A question on uniformly distributed random variables over the interval (0, 1).

How to find the approach to solve the following problem:

Let $(X, Y, Z)$ be independent uniformly distributed random variables over the interval (0, 1). Find $P(Z≥XY^2)$ . No idea how to start this question. I have knowledge on uniform distribution, but this seems new to me. Need little bit of hint/help. Thanks for the help.

• Well, to get a probability for a continuous random variable, you need to integrate the density function over an appropriate region, in this case $\{ (x,y,z) \in (0,1) \times (0,1) \times (0,1) : z \geq xy^2 \}$. What is the density in this case? After that, how can you parametrize the region? (A hint for that: you'll want $dz$ to be the innermost integration.) – Ian Mar 17 '17 at 11:55
• To condition $x,y,z$ are independent uniformly distributed random variables on the interval $(0,1)$ is equivalent to saying that $(x,y,z)$ is a random point in the standard unit cube, $0 \le x,y,z \le 1$. So the probability of a specified event is just the volume of the region in the cube corresponding to that event, divided by the volume of the cube (which is clearly just $1$). – quasi Mar 17 '17 at 11:59
• And in this case, the region you want is the subset $S$ of the standard unit cube such that $z \ge xy^2$. How would you find the volume of $S$? – quasi Mar 17 '17 at 12:03
• quite confusing. Do we need to find marginal distributions for each X, Y, and Z? – monalisa Mar 17 '17 at 12:04
• yeah I got it now. thanks a lot. – monalisa Mar 17 '17 at 12:30

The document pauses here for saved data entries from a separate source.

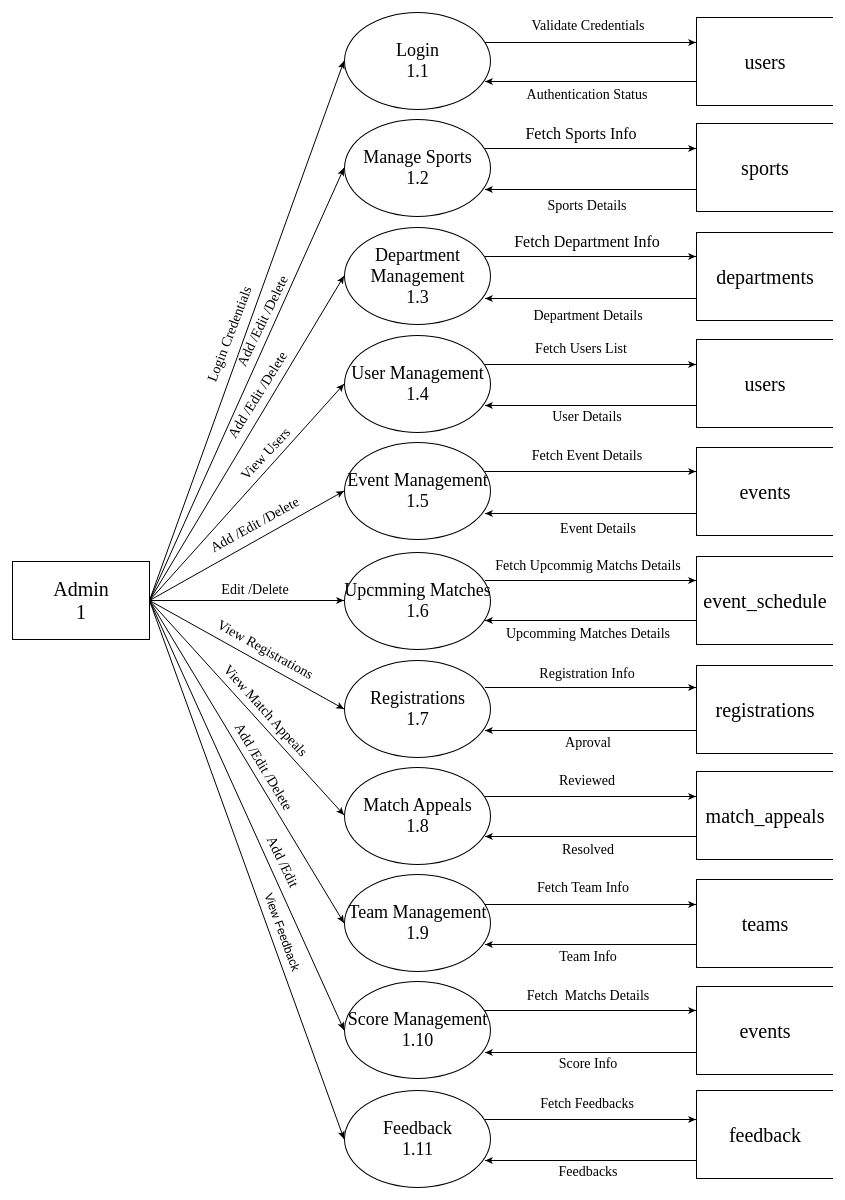
<!DOCTYPE html>
<html lang="en">
<head>
<meta charset="utf-8">
<title>Admin data flow diagram, level 1</title>
<style>
:root { --ink: #000; --paper: #fff; }
* { box-sizing: border-box; margin: 0; }
html, body { width: 845px; height: 1200px; overflow: hidden; background: var(--paper); }
.diagram { position: relative; width: 845px; height: 1200px; overflow: hidden; color: var(--ink); font-family: "Liberation Serif", "Times New Roman", serif; }
.connectors { position: absolute; inset: 0; fill: none; stroke: var(--ink); stroke-width: 1; }
.entity, .process, .store { position: absolute; top: var(--y); display: flex; align-items: center; justify-content: center; text-align: center; white-space: nowrap; border: 1px solid var(--ink); }
.entity { left: 12px; width: 138px; height: 79px; font-size: 20px; line-height: 23px; }
.process { left: 344px; width: 147px; height: 98px; border-radius: 50%; font-size: 18px; line-height: 21px; }
.store { left: 696px; width: 137px; height: 89px; border-right: 0; font-size: 20px; line-height: 24px; }
.label { position: absolute; left: var(--x); top: var(--y); transform: translate(-50%, -50%) rotate(var(--turn, 0deg)); font-size: 14px; line-height: 16px; white-space: pre; }
.large { font-size: 16px; line-height: 18px; }
.sans { font-family: "Liberation Sans", Arial, sans-serif; font-size: 12px; }
</style>
</head>
<body>
<main class="diagram">
<svg class="connectors" width="845" height="1200" viewBox="0 0 845 1200" aria-hidden="true">
  <defs>
    <marker id="arrow" markerUnits="userSpaceOnUse" markerWidth="10" markerHeight="10" refX="8" refY="4" orient="auto">
      <path d="M0 0.5L8 4L0 7.5L2 4Z" fill="#000" stroke="none"/>
    </marker>
  </defs>
  <g class="admin-flows" marker-end="url(#arrow)">
    <path marker-end="url(#arrow)" d="M149.5 600.5L344 61"/>
    <path marker-end="url(#arrow)" d="M149.5 600.5L344 168"/>
    <path marker-end="url(#arrow)" d="M149.5 600.5L344 276"/>
    <path marker-end="url(#arrow)" d="M149.5 600.5L344 384"/>
    <path marker-end="url(#arrow)" d="M149.5 600.5L344 491"/>
    <path marker-end="url(#arrow)" d="M149.5 600.5H344"/>
    <path marker-end="url(#arrow)" d="M149.5 600.5L344 709"/>
    <path marker-end="url(#arrow)" d="M149.5 600.5L344 815"/>
    <path marker-end="url(#arrow)" d="M149.5 600.5L344 923"/>
    <path marker-end="url(#arrow)" d="M149.5 600.5L344 1030"/>
    <path marker-end="url(#arrow)" d="M149.5 600.5L344 1139"/>
  </g>
  <g class="store-requests" marker-end="url(#arrow)">
    <path d="M485 42.5H696"/>
    <path d="M485 148.5H696"/>
    <path d="M485 256.5H696"/>
    <path d="M485 364.5H696"/>
    <path d="M485 471.5H696"/>
    <path d="M485 580.5H696"/>
    <path d="M485 687.5H696"/>
    <path d="M485 796.5H696"/>
    <path d="M485 904.5H696"/>
    <path d="M485 1010.5H696"/>
    <path d="M485 1119.5H696"/>
  </g>
  <g class="store-replies" marker-end="url(#arrow)">
    <path d="M696 81.5H485"/>
    <path d="M696 189.5H485"/>
    <path d="M696 298.5H485"/>
    <path d="M696 405.5H485"/>
    <path d="M696 513.5H485"/>
    <path d="M696 620.5H485"/>
    <path d="M696 730.5H485"/>
    <path d="M696 836.5H485"/>
    <path d="M696 944.5H485"/>
    <path d="M696 1052.5H485"/>
    <path d="M696 1160.5H485"/>
  </g>
</svg>

<section class="entity" style="--y:561px">Admin<br>1</section>

<section aria-label="Admin flows">
  <span class="label" style="--x:230px;--y:334px;--turn:-69deg">Login Credentials</span>
  <span class="label" style="--x:263px;--y:321px;--turn:-64deg">Add /Edit /Delete</span>
  <span class="label" style="--x:258px;--y:395px;--turn:-58deg">Add /Edit /Delete</span>
  <span class="label" style="--x:266px;--y:454px;--turn:-47deg">View Users</span>
  <span class="label" style="--x:255px;--y:525px;--turn:-29deg">Add /Edit /Delete</span>
  <span class="label" style="--x:255px;--y:590px">Edit /Delete</span>
  <span class="label" style="--x:265px;--y:650px;--turn:29deg">View Registrations</span>
  <span class="label" style="--x:265px;--y:711px;--turn:48deg">View Match Appeals</span>
  <span class="label" style="--x:263px;--y:767px;--turn:59deg">Add /Edit /Delete</span>
  <span class="label" style="--x:282px;--y:862px;--turn:64deg">Add /Edit</span>
  <span class="label sans" style="--x:282px;--y:932px;--turn:70deg">View Feedback</span>
</section>

<section aria-label="Processes">
  <div class="process" style="--y:12px">Login<br>1.1</div>
  <div class="process" style="--y:119px">Manage Sports<br>1.2</div>
  <div class="process" style="--y:227px">Department<br>Management<br>1.3</div>
  <div class="process" style="--y:335px">User Management<br>1.4</div>
  <div class="process" style="--y:442px">Event Management<br>1.5</div>
  <div class="process" style="--y:552px">Upcmming Matches<br>1.6</div>
  <div class="process" style="--y:660px">Registrations<br>1.7</div>
  <div class="process" style="--y:767px">Match Appeals<br>1.8</div>
  <div class="process" style="--y:874px">Team Management<br>1.9</div>
  <div class="process" style="--y:981px">Score Management<br>1.10</div>
  <div class="process" style="--y:1090px">Feedback<br>1.11</div>
</section>

<section aria-label="Store requests and replies">
  <span class="label" style="--x:588px;--y:26px">Validate Credentials</span>
  <span class="label" style="--x:587px;--y:95px">Authentication Status</span>
  <span class="label large" style="--x:581px;--y:134px">Fetch Sports Info</span>
  <span class="label" style="--x:587px;--y:206px">Sports Details</span>
  <span class="label large" style="--x:587px;--y:242px">Fetch Department Info</span>
  <span class="label" style="--x:588px;--y:316px">Department Details</span>
  <span class="label" style="--x:581px;--y:349px">Fetch Users List</span>
  <span class="label" style="--x:587px;--y:417px">User Details</span>
  <span class="label" style="--x:587px;--y:456px">Fetch Event Details</span>
  <span class="label" style="--x:598px;--y:529px">Event Details</span>
  <span class="label" style="--x:588px;--y:566px">Fetch Upcommig Matchs Details</span>
  <span class="label" style="--x:588px;--y:634px">Upcomming Matches Details</span>
  <span class="label" style="--x:587px;--y:674px">Registration Info</span>
  <span class="label" style="--x:588px;--y:743px">Aproval</span>
  <span class="label" style="--x:587px;--y:781px">Reviewed</span>
  <span class="label" style="--x:588px;--y:850px">Resolved</span>
  <span class="label" style="--x:583px;--y:888px">Fetch Team Info</span>
  <span class="label" style="--x:588px;--y:957px">Team Info</span>
  <span class="label" style="--x:588px;--y:996px">Fetch  Matchs Details</span>
  <span class="label" style="--x:588px;--y:1064px">Score Info</span>
  <span class="label" style="--x:587px;--y:1104px">Fetch Feedbacks</span>
  <span class="label" style="--x:588px;--y:1172px">Feedbacks</span>
</section>

<section aria-label="Data stores">
  <div class="store" style="--y:17px">users</div>
  <div class="store" style="--y:123px">sports</div>
  <div class="store" style="--y:232px">departments</div>
  <div class="store" style="--y:339px">users</div>
  <div class="store" style="--y:447px">events</div>
  <div class="store" style="--y:556px">event_schedule</div>
  <div class="store" style="--y:665px">registrations</div>
  <div class="store" style="--y:771px">match_appeals</div>
  <div class="store" style="--y:879px">teams</div>
  <div class="store" style="--y:986px">events</div>
  <div class="store" style="--y:1090px">feedback</div>
</section>
</main>
</body>
</html>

1) if V has values in [0,1], then $P(U<V)=E(V)$
2) $E(UV)= \frac{E(V)}{2}$
3) $E(U^2)=\frac{1}{3}$
Then you have $P(Z>XY^2)=1-E(XY^2)=1-\frac{E(Y^2)}{2}=\frac{5}{6}$